→ Your instructions
Among the entries that follow, find the lines containing the string "hash" and copy them.

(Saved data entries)

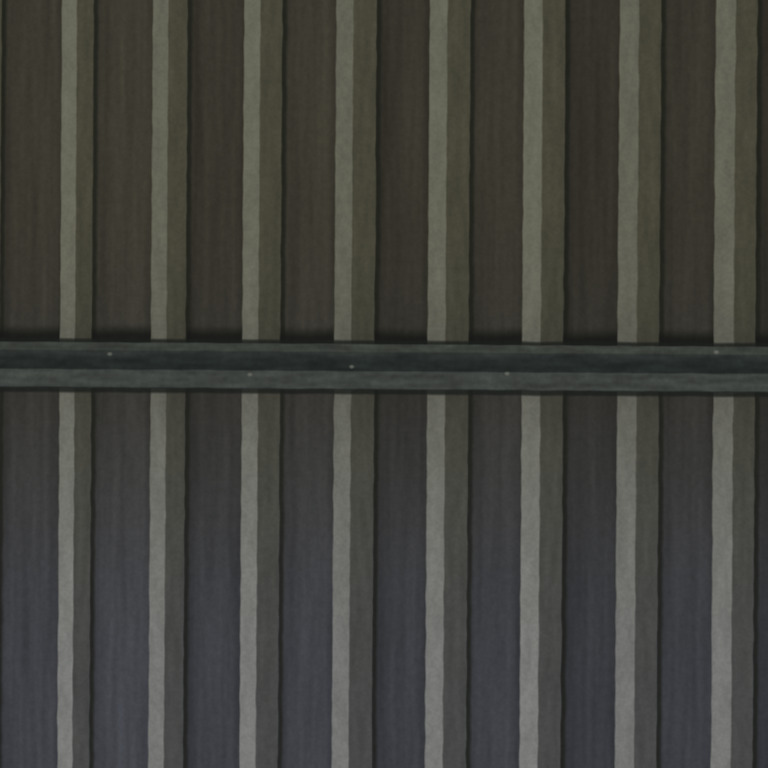
Reproduce this texture procedurally as a Shadertoy shader.

```glsl
// Dim board-and-batten metal wall with vertical ribs and one horizontal rail.

float hash(vec2 p) {
    p = fract(p * vec2(0.1031, 0.1137));
    p += dot(p, p.yx + 33.33);
    return fract((p.x + p.y) * p.x * 7.31);
}

// Gradient noise, roughly -0.7 to 0.7
float cornerSlope(vec2 cell, vec2 offset) {
    float angle = 6.2832 * hash(cell + 57.0);
    return dot(vec2(cos(angle), sin(angle)), offset);
}

float noise(vec2 p) {
    vec2 i = floor(p), f = fract(p);
    vec2 u = f * f * f * (f * (f * 6.0 - 15.0) + 10.0);
    vec2 e = vec2(0.0, 1.0);
    return mix(
        mix(cornerSlope(i, f), cornerSlope(i + e.yx, f - e.yx), u.x),
        mix(cornerSlope(i + e.xy, f - e.xy), cornerSlope(i + e.yy, f - e.yy), u.x), u.y);
}

// Soft-edged interval from a to b
float band(float x, float a, float b, float soft) {
    return smoothstep(a - soft, a + soft, x) * (1.0 - smoothstep(b - soft, b + soft, x));
}

void mainImage(out vec4 fragColor, in vec2 fragCoord) {
    vec2 uv = fragCoord / iResolution.xy;
    float soft = max(0.0018, 0.8 / iResolution.y);

    // Rail height follows a slight tilt; lower half is cooler
    float railY = uv.y + 0.007 * uv.x + 0.0012 * noise(vec2(uv.x * 25.0, 3.0));
    float cool = 1.0 - smoothstep(0.05, 0.75, uv.y);

    // Ribs: slanted, unevenly spaced, with wavering edges
    float x = uv.x + 0.0065 * (1.0 - uv.y) + 0.0078 * sin(3.7 * (uv.x - 0.08));
    x += 0.0014 * noise(uv * vec2(9.0, 38.0));
    float k = (x - 0.081) / 0.1216;
    float ribId = floor(k + 0.2);
    float panelId = floor(k - 0.1);
    float d = (k - ribId) * 0.1216;
    float faceEnd = 0.0195 + 0.006 * uv.x;
    float sideEnd = 0.0405 + 0.012 * smoothstep(0.0, 0.5, uv.x);

    // Recessed panels with vertical streaks
    vec3 color = mix(vec3(0.235, 0.225, 0.19), vec3(0.255, 0.262, 0.285), cool);
    color *= 1.03 - 0.12 * uv.x + 0.10 * (hash(vec2(panelId, 4.0)) - 0.5);
    color *= 1.0 + 0.13 * noise(vec2(x * 75.0, uv.y * 3.0 + panelId * 7.0))
                 + 0.08 * noise(vec2(x * 150.0, uv.y * 9.0));
    color *= 1.0 - 0.10 * exp(-abs(railY - 0.5) * 9.0);

    // Shade beside the ribs and above the rail
    float past = d - sideEnd;
    color *= 1.0 - 0.20 * step(0.0, past) * exp(-max(past, 0.0) * 70.0);
    color *= 1.0 - 0.10 * smoothstep(-0.012, 0.0, d) * (1.0 - step(0.01, d));
    float gap = band(d, sideEnd, sideEnd + 0.006, soft * 1.6);
    color = mix(color, vec3(0.12, 0.125, 0.105), 0.75 * gap);
    float shadeTop = 0.572 + 0.005 * noise(vec2(uv.x * 14.0, 8.0));
    float railShade = band(railY, 0.55, shadeTop, 0.009);
    color = mix(color, vec3(0.09, 0.095, 0.085), 0.85 * railShade);

    // Rib sides, then their lit front faces
    vec3 side = mix(vec3(0.275, 0.27, 0.22), vec3(0.275, 0.28, 0.275), cool);
    side *= 1.0 + 0.10 * noise(uv * vec2(110.0, 14.0));
    vec3 face = mix(vec3(0.385, 0.385, 0.335), vec3(0.455, 0.46, 0.45), cool);
    face *= 1.0 + 0.08 * (hash(vec2(ribId, 9.0)) - 0.5)
                + 0.07 * noise(uv * vec2(70.0, 18.0));
    float ribShade = 1.0 - 0.22 * exp(-abs(railY - 0.525) * 20.0);
    color = mix(color, side * ribShade, band(d, 0.0, sideEnd, soft));
    color = mix(color, face * ribShade, band(d, 0.0, faceEnd, soft));

    // Rail: dark channel between a thin upper lip and a wide lower lip
    float wear = 1.0 + 0.22 * noise(vec2(uv.x * 18.0, railY * 110.0))
                     + 0.12 * noise(uv * vec2(70.0, 150.0));
    color = mix(color, vec3(0.11, 0.12, 0.11), 0.8 * band(railY, 0.490, 0.560, soft * 1.3));
    vec3 channel = mix(vec3(0.145, 0.165, 0.16), vec3(0.19, 0.205, 0.195),
                       smoothstep(0.53, 0.548, railY));
    color = mix(color, channel * wear, band(railY, 0.496, 0.555, soft));
    color = mix(color, vec3(0.235, 0.25, 0.23) * wear, band(railY, 0.545, 0.555, soft));
    color = mix(color, vec3(0.245, 0.26, 0.245) * wear, band(railY, 0.497, 0.520, soft));

    // Pale chips scattered near the rail
    for (float i = 0.0; i < 5.0; i++) {
        vec2 chip = vec2((i + 0.2 + 0.6 * hash(vec2(i, 21.0))) / 5.0,
                         0.49 + 0.055 * hash(vec2(i, 35.0)));
        float r = length((uv - chip) * vec2(1.0, 1.3));
        color = mix(color, vec3(0.42, 0.43, 0.39),
                    0.7 * (1.0 - smoothstep(0.001, 0.005, r)));
    }

    // Fine mottled grain over everything
    color *= 1.0 + 0.06 * noise(uv * vec2(120.0, 90.0)) + 0.05 * noise(uv * 230.0);
    fragColor = vec4(color, 1.0);
}
```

→ Solution to the problem
float hash(vec2 p) {
    float angle = 6.2832 * hash(cell + 57.0);
    color *= 1.03 - 0.12 * uv.x + 0.10 * (hash(vec2(panelId, 4.0)) - 0.5);
    face *= 1.0 + 0.08 * (hash(vec2(ribId, 9.0)) - 0.5)
        vec2 chip = vec2((i + 0.2 + 0.6 * hash(vec2(i, 21.0))) / 5.0,
                         0.49 + 0.055 * hash(vec2(i, 35.0)));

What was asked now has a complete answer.